Exercise goal: Repeat everything in the listing below. Keep each line exact.

Task data:
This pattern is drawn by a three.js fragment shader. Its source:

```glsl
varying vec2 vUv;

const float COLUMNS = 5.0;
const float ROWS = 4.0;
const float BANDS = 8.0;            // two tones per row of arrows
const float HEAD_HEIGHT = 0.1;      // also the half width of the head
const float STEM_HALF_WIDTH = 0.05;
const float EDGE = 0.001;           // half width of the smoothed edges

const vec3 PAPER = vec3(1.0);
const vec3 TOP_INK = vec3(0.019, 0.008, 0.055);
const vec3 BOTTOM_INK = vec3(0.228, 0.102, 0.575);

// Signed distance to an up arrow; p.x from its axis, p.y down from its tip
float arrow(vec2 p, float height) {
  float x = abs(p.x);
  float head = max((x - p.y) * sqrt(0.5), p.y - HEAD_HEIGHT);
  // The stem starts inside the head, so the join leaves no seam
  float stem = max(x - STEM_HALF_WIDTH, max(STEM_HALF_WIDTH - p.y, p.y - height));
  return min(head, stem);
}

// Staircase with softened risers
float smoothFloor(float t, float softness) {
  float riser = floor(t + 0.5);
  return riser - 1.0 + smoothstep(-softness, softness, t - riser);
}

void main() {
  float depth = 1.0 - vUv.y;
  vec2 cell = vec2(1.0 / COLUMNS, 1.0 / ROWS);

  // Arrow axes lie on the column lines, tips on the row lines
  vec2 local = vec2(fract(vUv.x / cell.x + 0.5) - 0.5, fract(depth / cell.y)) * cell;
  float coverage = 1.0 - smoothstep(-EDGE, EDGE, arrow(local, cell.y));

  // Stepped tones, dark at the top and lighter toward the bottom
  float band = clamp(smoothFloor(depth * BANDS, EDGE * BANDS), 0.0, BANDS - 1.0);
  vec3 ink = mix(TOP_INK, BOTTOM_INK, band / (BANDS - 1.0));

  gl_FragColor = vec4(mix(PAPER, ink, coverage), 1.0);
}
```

Answer space:
This pattern is drawn by a three.js fragment shader. Its source:

```glsl
varying vec2 vUv;

const float COLUMNS = 5.0;
const float ROWS = 4.0;
const float BANDS = 8.0;            // two tones per row of arrows
const float HEAD_HEIGHT = 0.1;      // also the half width of the head
const float STEM_HALF_WIDTH = 0.05;
const float EDGE = 0.001;           // half width of the smoothed edges

const vec3 PAPER = vec3(1.0);
const vec3 TOP_INK = vec3(0.019, 0.008, 0.055);
const vec3 BOTTOM_INK = vec3(0.228, 0.102, 0.575);

// Signed distance to an up arrow; p.x from its axis, p.y down from its tip
float arrow(vec2 p, float height) {
  float x = abs(p.x);
  float head = max((x - p.y) * sqrt(0.5), p.y - HEAD_HEIGHT);
  // The stem starts inside the head, so the join leaves no seam
  float stem = max(x - STEM_HALF_WIDTH, max(STEM_HALF_WIDTH - p.y, p.y - height));
  return min(head, stem);
}

// Staircase with softened risers
float smoothFloor(float t, float softness) {
  float riser = floor(t + 0.5);
  return riser - 1.0 + smoothstep(-softness, softness, t - riser);
}

void main() {
  float depth = 1.0 - vUv.y;
  vec2 cell = vec2(1.0 / COLUMNS, 1.0 / ROWS);

  // Arrow axes lie on the column lines, tips on the row lines
  vec2 local = vec2(fract(vUv.x / cell.x + 0.5) - 0.5, fract(depth / cell.y)) * cell;
  float coverage = 1.0 - smoothstep(-EDGE, EDGE, arrow(local, cell.y));

  // Stepped tones, dark at the top and lighter toward the bottom
  float band = clamp(smoothFloor(depth * BANDS, EDGE * BANDS), 0.0, BANDS - 1.0);
  vec3 ink = mix(TOP_INK, BOTTOM_INK, band / (BANDS - 1.0));

  gl_FragColor = vec4(mix(PAPER, ink, coverage), 1.0);
}
```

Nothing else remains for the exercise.